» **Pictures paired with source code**
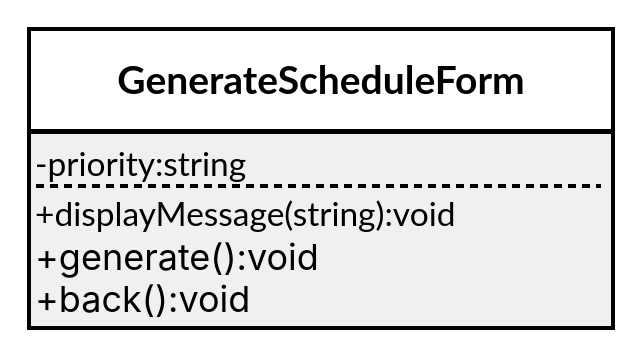
<!DOCTYPE html>
<html lang="en">
<head>
<meta charset="utf-8">
<title>Class diagram: GenerateScheduleForm</title>
<style>
  :root {
    --page: #ffffff;
    --ink: #000000;
    --header-fill: #ffffff;
    --body-fill: #f0f0f0;
    --stroke: 4px;
  }
  * { box-sizing: border-box; margin: 0; padding: 0; }
  body {
    width: 640px;
    height: 356px;
    padding: 27px 25px 26px 27px;
    overflow: hidden;
    background: var(--page);
    color: var(--ink);
    font-family: Lato, sans-serif;
  }
  .class-box {
    display: flex;
    flex-direction: column;
    width: 588px;
    height: 303px;
    border: var(--stroke) solid var(--ink);
    background: var(--body-fill);
  }
  .class-name {
    display: flex;
    flex: none;
    align-items: center;
    justify-content: center;
    height: 103px;
    padding-bottom: 1px;
    border-bottom: 5px solid var(--ink);
    background: var(--header-fill);
    font-size: 39px;
    font-weight: 700;
    line-height: 1.2;
  }
  .members {
    padding-left: 4px;
    list-style: none;
    font-size: 33.5px;
    line-height: 42px;
    white-space: nowrap;
  }
  .attributes { padding-top: 8px; }
  .separator { display: block; flex: none; margin-left: 5px; }
  .operations { padding-top: 4px; }
  .operations .alternate {
    font-family: Inter, sans-serif;
    font-size: 36px;
  }
  .operations li:nth-child(2) { margin-top: 2px; }
</style>
</head>
<body>
  <article class="class-box">
    <h1 class="class-name">GenerateScheduleForm</h1>
    <ul class="members attributes">
      <li>-priority:string</li>
    </ul>
    <svg class="separator" width="565" height="4" viewBox="0 0 565 4" aria-hidden="true">
      <line x1="0" y1="2" x2="565" y2="2" stroke="var(--ink)" stroke-width="4" stroke-dasharray="8 6"/>
    </svg>
    <ul class="members operations">
      <li>+displayMessage(string):void</li>
      <li class="alternate">+generate():void</li>
      <li class="alternate">+back():void</li>
    </ul>
  </article>
</body>
</html>
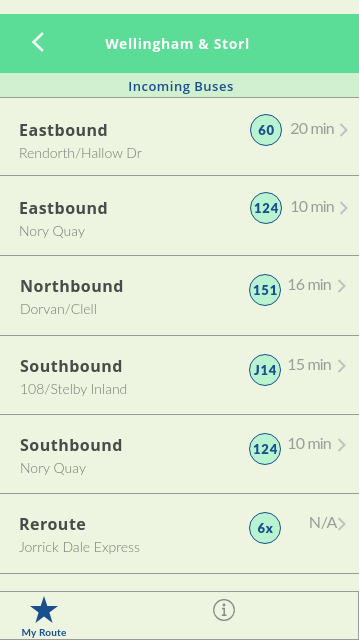
<!DOCTYPE html>
<html lang="en">
<head>
<meta charset="utf-8">
<title>Incoming Buses</title>
<style>
:root {
  --paper: #edf5e0;
  --header: #5cdd97;
  --band: #d0f0d0;
  --badge: #b9f3d0;
  --navy: #194f8e;
  --ink: #484b48;
  --muted: #747a73;
  --time: #999e97;
  --chevron: #bfc3bd;
  --rule: #989e95;
}
* { box-sizing: border-box; margin: 0; padding: 0; }
html, body { width: 359px; height: 640px; overflow: hidden; }
a { color: inherit; text-decoration: none; }
.app {
  width: 359px; height: 640px;
  display: flex; flex-direction: column;
  padding-top: 14px;
  background: var(--paper);
  font-family: Lato, sans-serif;
}
.header {
  height: 59px; flex: none;
  display: grid; grid-template-columns: 76px 1fr 80px;
  align-items: center;
  background: var(--header); color: #fff;
}
.back { display: block; height: 22px; margin: -4px 0 0 31px; }
.header h1 {
  font: 700 14px/20px "Open Sans", sans-serif;
  letter-spacing: .6px; text-align: center; white-space: nowrap;
}
.band {
  height: 25px; flex: none;
  background: var(--band); color: var(--navy);
  border-bottom: 1px solid var(--rule);
  font: 600 13px/26px "Open Sans", sans-serif;
  letter-spacing: .5px; text-align: center; padding-left: 3px;
}
.buses { list-style: none; flex: none; }
.bus { height: 80px; border-bottom: 1px solid var(--rule); }
.bus a {
  display: grid; grid-template-columns: 231px 32px 52px 1fr;
  align-items: start;
  padding: 20px 12px 0 19px;
}
.bus.short { height: 79px; }
.bus.first { height: 78px; }
.bus.lower a { padding-top: 22px; }
.bus.inset a { padding-left: 20px; grid-template-columns: 229px 32px 50px 1fr; }
.bus.reroute a { grid-template-columns: 230px 32px 56px 1fr; }
.bus h2 {
  font: 700 16px/20px "Open Sans", sans-serif;
  letter-spacing: .5px; color: var(--ink);
}
.bus p { font-size: 14px; line-height: 20px; font-weight: 300; color: var(--muted); margin-top: 3px; }
.badge {
  width: 32px; height: 32px; margin-top: -2px;
  border: 1px solid var(--navy); border-radius: 50%;
  background: var(--badge); color: var(--navy);
  font-size: 13px; line-height: 31px; font-weight: 900;
  letter-spacing: .8px; text-align: center; padding-left: 1px;
}
.lower .badge { margin-top: -6px; }
.time {
  font-size: 16px; line-height: 20px; letter-spacing: -.8px;
  color: var(--time); text-align: right; white-space: nowrap;
  margin-top: -2px;
}
.reroute .time { letter-spacing: -.4px; }
.chevron { width: 9px; height: 14px; margin: 3px 0 0 5px; }
.inset .chevron { margin-left: 6px; }
.reroute .chevron { margin-left: 0; }
.tabs {
  flex: 1; margin-top: 17px;
  display: grid; grid-template-columns: 88px 1fr 88px;
  border: solid var(--rule); border-width: 1px 1px 1px 0;
}
.tab { display: flex; flex-direction: column; align-items: center; color: var(--navy); }
.tab svg { display: block; }
.star { margin-top: 4px; }
.tab span { font-size: 10px; line-height: 12px; font-weight: 700; letter-spacing: .2px; margin-top: 3px; }
.info { margin: 7px 0 0 89px; }
</style>
</head>
<body>
<main class="app">
  <svg width="0" height="0" style="position:absolute" aria-hidden="true">
    <defs>
      <path id="chevron" d="M1.5 1 L7.5 7 L1.5 13" fill="none" stroke="var(--chevron)" stroke-width="2"/>
    </defs>
  </svg>
  <header class="header">
    <a class="back" href="#" aria-label="Back"><svg width="14" height="22" viewBox="0 0 14 22"><path d="M12 2 L2.5 11 L12 20" fill="none" stroke="#fff" stroke-opacity=".9" stroke-width="2.5"/></svg></a>
    <h1>Wellingham &amp; Storl</h1>
  </header>
  <div class="band">Incoming Buses</div>
  <ul class="buses">
    <li class="bus first lower"><a href="#">
      <div><h2>Eastbound</h2><p>Rendorth/Hallow Dr</p></div>
      <span class="badge">60</span><span class="time">20 min</span>
      <svg class="chevron" viewBox="0 0 9 14"><use href="#chevron"/></svg>
    </a></li>
    <li class="bus lower"><a href="#">
      <div><h2>Eastbound</h2><p>Nory Quay</p></div>
      <span class="badge">124</span><span class="time">10 min</span>
      <svg class="chevron" viewBox="0 0 9 14"><use href="#chevron"/></svg>
    </a></li>
    <li class="bus inset"><a href="#">
      <div><h2>Northbound</h2><p>Dorvan/Clell</p></div>
      <span class="badge">151</span><span class="time">16 min</span>
      <svg class="chevron" viewBox="0 0 9 14"><use href="#chevron"/></svg>
    </a></li>
    <li class="bus short inset"><a href="#">
      <div><h2>Southbound</h2><p>108/Stelby Inland</p></div>
      <span class="badge">J14</span><span class="time">15 min</span>
      <svg class="chevron" viewBox="0 0 9 14"><use href="#chevron"/></svg>
    </a></li>
    <li class="bus short inset"><a href="#">
      <div><h2>Southbound</h2><p>Nory Quay</p></div>
      <span class="badge">124</span><span class="time">10 min</span>
      <svg class="chevron" viewBox="0 0 9 14"><use href="#chevron"/></svg>
    </a></li>
    <li class="bus reroute"><a href="#">
      <div><h2>Reroute</h2><p>Jorrick Dale Express</p></div>
      <span class="badge">6x</span><span class="time">N/A</span>
      <svg class="chevron" viewBox="0 0 9 14"><use href="#chevron"/></svg>
    </a></li>
  </ul>
  <nav class="tabs">
    <a class="tab" href="#">
      <svg class="star" width="28" height="27" viewBox="0 0 28 27" aria-hidden="true"><polygon points="14,0 17.3,10 28,10 19.4,16.4 22.6,27 14,20.6 5.4,27 8.6,16.4 0,10 10.7,10" fill="var(--navy)"/></svg>
      <span>My Route</span>
    </a>
    <a class="tab-info" href="#" aria-label="Information">
      <svg class="info" style="margin-left:125px" width="22" height="22" viewBox="0 0 22 22">
        <circle cx="11" cy="11" r="10.3" fill="none" stroke="#858b84" stroke-width="1.2"/>
        <circle cx="11" cy="6" r="1.4" fill="#858b84"/>
        <path d="M9 9.5 H11.2 V16 M8.8 16.2 H13.4" fill="none" stroke="#858b84" stroke-width="1.5"/>
      </svg>
    </a>
  </nav>
</main>
</body>
</html>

» **Exercise**
Search the lines above for the string "stroke", then show every one that has it.

» **Solution to this task**
    --stroke: 4px;
    border: var(--stroke) solid var(--ink);
      <line x1="0" y1="2" x2="565" y2="2" stroke="var(--ink)" stroke-width="4" stroke-dasharray="8 6"/>
      <path id="chevron" d="M1.5 1 L7.5 7 L1.5 13" fill="none" stroke="var(--chevron)" stroke-width="2"/>
    <a class="back" href="#" aria-label="Back"><svg width="14" height="22" viewBox="0 0 14 22"><path d="M12 2 L2.5 11 L12 20" fill="none" stroke="#fff" stroke-opacity=".9" stroke-width="2.5"/></svg></a>
        <circle cx="11" cy="11" r="10.3" fill="none" stroke="#858b84" stroke-width="1.2"/>
        <path d="M9 9.5 H11.2 V16 M8.8 16.2 H13.4" fill="none" stroke="#858b84" stroke-width="1.5"/>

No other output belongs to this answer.